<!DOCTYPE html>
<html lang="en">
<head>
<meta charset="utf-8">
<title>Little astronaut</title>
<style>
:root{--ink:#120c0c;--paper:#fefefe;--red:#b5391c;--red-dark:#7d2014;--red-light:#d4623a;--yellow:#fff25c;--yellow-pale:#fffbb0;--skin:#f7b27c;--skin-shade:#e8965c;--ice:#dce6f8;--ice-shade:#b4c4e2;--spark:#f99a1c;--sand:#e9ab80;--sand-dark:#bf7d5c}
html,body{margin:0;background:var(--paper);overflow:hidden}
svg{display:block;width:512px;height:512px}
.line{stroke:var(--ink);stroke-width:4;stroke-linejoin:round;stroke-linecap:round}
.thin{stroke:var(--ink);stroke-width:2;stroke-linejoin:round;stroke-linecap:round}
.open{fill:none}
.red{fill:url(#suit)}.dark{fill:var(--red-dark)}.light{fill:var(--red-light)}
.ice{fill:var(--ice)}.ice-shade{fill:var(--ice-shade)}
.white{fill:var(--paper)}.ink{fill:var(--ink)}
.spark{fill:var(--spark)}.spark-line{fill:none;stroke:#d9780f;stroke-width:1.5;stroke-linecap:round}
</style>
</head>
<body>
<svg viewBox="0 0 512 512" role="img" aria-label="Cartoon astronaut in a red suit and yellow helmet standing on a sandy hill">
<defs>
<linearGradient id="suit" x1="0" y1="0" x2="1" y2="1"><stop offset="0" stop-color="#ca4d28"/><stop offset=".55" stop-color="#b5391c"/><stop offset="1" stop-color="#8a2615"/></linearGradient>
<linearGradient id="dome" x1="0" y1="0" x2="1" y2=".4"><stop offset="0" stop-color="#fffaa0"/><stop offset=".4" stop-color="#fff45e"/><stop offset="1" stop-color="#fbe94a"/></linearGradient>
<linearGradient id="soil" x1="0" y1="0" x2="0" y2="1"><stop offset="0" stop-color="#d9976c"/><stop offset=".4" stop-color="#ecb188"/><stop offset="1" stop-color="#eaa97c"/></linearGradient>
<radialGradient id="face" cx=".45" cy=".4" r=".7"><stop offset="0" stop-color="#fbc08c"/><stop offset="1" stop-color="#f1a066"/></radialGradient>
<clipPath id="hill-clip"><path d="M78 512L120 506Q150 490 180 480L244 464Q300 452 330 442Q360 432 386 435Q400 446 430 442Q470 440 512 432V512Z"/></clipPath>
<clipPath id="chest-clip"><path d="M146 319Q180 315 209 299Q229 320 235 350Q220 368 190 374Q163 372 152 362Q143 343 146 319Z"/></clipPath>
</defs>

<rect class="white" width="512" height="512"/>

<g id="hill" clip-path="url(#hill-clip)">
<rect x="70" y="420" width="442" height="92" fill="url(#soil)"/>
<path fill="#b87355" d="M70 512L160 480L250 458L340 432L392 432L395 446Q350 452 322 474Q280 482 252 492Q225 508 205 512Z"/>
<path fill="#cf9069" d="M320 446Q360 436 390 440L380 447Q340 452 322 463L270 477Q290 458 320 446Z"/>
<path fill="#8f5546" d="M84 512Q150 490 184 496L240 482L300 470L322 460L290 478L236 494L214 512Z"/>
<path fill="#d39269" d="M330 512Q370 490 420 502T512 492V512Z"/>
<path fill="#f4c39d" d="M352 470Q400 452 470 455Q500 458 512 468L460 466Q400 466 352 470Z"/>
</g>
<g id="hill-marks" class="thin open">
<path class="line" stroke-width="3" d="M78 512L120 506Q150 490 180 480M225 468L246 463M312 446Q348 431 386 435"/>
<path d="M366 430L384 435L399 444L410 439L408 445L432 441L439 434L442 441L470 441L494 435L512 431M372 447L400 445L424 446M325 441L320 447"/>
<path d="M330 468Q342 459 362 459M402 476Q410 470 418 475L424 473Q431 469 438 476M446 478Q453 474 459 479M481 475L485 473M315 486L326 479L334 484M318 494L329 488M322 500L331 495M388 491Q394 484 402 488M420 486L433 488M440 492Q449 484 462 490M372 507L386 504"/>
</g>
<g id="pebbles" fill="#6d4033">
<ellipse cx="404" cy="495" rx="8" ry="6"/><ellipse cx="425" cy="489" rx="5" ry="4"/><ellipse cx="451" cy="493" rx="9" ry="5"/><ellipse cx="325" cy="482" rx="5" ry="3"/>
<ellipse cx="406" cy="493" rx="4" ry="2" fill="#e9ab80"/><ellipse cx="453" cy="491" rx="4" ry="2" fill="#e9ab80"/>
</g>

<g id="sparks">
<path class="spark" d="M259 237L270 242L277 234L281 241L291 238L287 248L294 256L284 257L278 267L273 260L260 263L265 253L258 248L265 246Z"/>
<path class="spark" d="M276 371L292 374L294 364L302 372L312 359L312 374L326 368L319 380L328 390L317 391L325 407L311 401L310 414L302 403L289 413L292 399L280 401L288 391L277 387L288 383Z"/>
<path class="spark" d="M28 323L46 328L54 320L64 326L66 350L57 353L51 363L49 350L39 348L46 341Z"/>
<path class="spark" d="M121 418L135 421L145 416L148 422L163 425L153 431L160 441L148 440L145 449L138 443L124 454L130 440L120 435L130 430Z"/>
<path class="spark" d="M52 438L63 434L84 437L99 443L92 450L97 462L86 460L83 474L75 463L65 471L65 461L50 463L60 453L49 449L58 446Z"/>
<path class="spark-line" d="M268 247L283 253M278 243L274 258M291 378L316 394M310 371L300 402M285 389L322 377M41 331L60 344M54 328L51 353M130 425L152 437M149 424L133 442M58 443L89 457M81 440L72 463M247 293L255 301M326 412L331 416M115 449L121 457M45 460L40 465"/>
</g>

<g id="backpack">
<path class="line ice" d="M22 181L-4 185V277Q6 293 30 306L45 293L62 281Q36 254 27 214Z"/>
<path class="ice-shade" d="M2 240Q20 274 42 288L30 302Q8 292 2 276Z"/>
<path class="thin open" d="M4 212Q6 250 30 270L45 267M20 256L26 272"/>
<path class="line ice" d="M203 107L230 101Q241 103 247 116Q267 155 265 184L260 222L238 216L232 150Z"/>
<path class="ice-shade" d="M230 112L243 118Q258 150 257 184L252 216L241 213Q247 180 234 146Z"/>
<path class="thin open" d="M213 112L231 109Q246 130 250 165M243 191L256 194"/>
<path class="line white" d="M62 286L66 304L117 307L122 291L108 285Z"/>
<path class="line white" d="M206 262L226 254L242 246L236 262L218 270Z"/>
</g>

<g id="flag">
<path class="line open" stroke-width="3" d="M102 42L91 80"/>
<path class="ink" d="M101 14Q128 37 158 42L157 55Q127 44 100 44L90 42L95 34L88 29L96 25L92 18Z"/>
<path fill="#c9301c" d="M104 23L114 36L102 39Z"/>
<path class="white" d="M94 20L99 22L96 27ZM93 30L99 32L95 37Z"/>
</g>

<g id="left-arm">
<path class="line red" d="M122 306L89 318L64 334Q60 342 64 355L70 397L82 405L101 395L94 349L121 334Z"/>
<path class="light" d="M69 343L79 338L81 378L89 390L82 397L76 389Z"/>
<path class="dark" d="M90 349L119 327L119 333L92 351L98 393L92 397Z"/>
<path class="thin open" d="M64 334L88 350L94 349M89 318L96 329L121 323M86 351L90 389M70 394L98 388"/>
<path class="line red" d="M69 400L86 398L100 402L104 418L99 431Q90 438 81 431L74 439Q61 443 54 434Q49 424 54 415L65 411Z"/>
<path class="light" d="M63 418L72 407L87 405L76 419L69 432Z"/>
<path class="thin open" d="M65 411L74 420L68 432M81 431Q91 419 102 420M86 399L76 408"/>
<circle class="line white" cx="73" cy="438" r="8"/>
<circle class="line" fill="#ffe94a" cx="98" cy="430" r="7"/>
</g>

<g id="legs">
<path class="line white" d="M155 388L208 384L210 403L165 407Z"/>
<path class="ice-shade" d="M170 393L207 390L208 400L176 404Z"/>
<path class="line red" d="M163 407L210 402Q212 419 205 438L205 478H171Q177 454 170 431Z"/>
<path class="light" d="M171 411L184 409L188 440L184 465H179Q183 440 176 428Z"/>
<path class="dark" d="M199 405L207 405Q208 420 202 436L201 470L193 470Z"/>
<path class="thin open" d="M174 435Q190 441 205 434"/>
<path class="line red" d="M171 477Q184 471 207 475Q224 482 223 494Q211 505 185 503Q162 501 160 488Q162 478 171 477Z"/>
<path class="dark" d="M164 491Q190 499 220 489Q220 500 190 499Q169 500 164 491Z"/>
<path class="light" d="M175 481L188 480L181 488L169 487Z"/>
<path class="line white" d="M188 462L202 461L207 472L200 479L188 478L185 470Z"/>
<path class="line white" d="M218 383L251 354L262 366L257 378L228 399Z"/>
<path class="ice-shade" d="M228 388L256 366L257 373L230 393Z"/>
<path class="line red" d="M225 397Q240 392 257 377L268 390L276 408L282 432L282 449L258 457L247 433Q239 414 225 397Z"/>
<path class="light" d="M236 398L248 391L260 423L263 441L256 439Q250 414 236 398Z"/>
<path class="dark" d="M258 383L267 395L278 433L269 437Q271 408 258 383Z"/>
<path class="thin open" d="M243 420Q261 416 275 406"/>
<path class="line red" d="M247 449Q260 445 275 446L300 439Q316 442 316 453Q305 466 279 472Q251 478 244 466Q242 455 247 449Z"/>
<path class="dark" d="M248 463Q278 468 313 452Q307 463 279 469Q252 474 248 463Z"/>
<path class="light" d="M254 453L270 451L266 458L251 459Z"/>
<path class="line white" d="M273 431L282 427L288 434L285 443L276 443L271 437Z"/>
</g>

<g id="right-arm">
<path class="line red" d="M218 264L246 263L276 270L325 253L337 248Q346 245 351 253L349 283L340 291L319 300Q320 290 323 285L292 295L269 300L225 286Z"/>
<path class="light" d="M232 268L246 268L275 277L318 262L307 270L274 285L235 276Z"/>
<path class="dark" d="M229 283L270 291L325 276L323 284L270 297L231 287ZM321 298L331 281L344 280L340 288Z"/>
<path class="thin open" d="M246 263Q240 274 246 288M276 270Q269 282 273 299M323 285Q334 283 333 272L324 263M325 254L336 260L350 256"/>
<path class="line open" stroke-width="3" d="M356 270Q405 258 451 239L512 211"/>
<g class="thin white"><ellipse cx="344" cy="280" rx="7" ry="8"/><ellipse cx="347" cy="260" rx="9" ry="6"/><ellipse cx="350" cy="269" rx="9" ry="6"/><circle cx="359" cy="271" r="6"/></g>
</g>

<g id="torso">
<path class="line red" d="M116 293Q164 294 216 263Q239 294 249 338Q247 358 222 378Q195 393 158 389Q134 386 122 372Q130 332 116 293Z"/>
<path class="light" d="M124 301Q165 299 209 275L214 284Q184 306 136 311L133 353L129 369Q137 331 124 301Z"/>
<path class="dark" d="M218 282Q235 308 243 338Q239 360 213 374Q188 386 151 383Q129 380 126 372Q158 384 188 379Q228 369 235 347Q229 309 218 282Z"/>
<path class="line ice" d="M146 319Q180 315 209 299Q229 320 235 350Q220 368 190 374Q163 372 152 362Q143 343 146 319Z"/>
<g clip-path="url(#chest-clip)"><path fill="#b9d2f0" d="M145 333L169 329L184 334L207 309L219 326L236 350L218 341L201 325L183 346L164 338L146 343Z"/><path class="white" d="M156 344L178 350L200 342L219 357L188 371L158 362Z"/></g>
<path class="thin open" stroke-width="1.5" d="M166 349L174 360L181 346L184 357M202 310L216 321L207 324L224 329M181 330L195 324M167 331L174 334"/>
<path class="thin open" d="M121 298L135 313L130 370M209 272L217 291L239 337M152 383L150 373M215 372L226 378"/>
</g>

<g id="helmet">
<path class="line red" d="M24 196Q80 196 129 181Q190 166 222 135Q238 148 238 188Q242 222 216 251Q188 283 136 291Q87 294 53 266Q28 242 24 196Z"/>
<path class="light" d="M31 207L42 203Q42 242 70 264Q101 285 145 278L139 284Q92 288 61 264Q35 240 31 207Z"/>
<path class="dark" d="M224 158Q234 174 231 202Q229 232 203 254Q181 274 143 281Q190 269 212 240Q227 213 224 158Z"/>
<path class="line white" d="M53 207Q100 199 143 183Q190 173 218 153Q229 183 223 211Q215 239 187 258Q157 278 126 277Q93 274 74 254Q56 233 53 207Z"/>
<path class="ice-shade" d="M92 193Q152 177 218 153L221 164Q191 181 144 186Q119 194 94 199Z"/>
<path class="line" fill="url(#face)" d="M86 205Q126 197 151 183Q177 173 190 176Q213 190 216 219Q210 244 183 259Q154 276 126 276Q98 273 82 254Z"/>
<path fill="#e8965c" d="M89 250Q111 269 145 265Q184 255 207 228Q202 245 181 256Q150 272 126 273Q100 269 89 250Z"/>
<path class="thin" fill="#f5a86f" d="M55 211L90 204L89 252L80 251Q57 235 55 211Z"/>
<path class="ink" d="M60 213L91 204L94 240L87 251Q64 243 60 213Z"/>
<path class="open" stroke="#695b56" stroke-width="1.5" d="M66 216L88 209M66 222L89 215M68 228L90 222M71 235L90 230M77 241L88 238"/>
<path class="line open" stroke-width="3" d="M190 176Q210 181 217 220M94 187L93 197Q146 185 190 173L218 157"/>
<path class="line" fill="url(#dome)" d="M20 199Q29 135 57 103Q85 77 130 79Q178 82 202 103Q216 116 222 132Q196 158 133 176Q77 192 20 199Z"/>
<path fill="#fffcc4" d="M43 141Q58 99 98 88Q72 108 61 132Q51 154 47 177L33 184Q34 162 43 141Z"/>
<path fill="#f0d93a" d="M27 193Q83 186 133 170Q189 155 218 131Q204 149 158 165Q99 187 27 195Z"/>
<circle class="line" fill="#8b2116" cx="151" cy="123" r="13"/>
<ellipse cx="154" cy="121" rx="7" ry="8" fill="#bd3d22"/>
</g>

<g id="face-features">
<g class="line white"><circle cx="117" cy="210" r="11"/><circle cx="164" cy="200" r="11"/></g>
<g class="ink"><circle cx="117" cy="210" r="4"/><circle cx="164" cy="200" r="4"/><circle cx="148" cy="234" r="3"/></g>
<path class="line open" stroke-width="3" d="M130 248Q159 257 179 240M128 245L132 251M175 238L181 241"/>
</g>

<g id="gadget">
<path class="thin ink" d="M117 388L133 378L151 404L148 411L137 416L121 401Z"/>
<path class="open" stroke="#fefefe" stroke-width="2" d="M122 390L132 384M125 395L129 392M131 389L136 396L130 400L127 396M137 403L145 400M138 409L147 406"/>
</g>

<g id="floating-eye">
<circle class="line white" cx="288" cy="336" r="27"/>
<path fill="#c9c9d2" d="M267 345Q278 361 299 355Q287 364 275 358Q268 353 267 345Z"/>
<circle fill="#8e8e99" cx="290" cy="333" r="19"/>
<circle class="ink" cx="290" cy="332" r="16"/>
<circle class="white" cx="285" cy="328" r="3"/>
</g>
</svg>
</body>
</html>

---

__Required work__: A single number is the whole answer here: the number of lines in the data containing "clipPath".

__Worked solution__: 2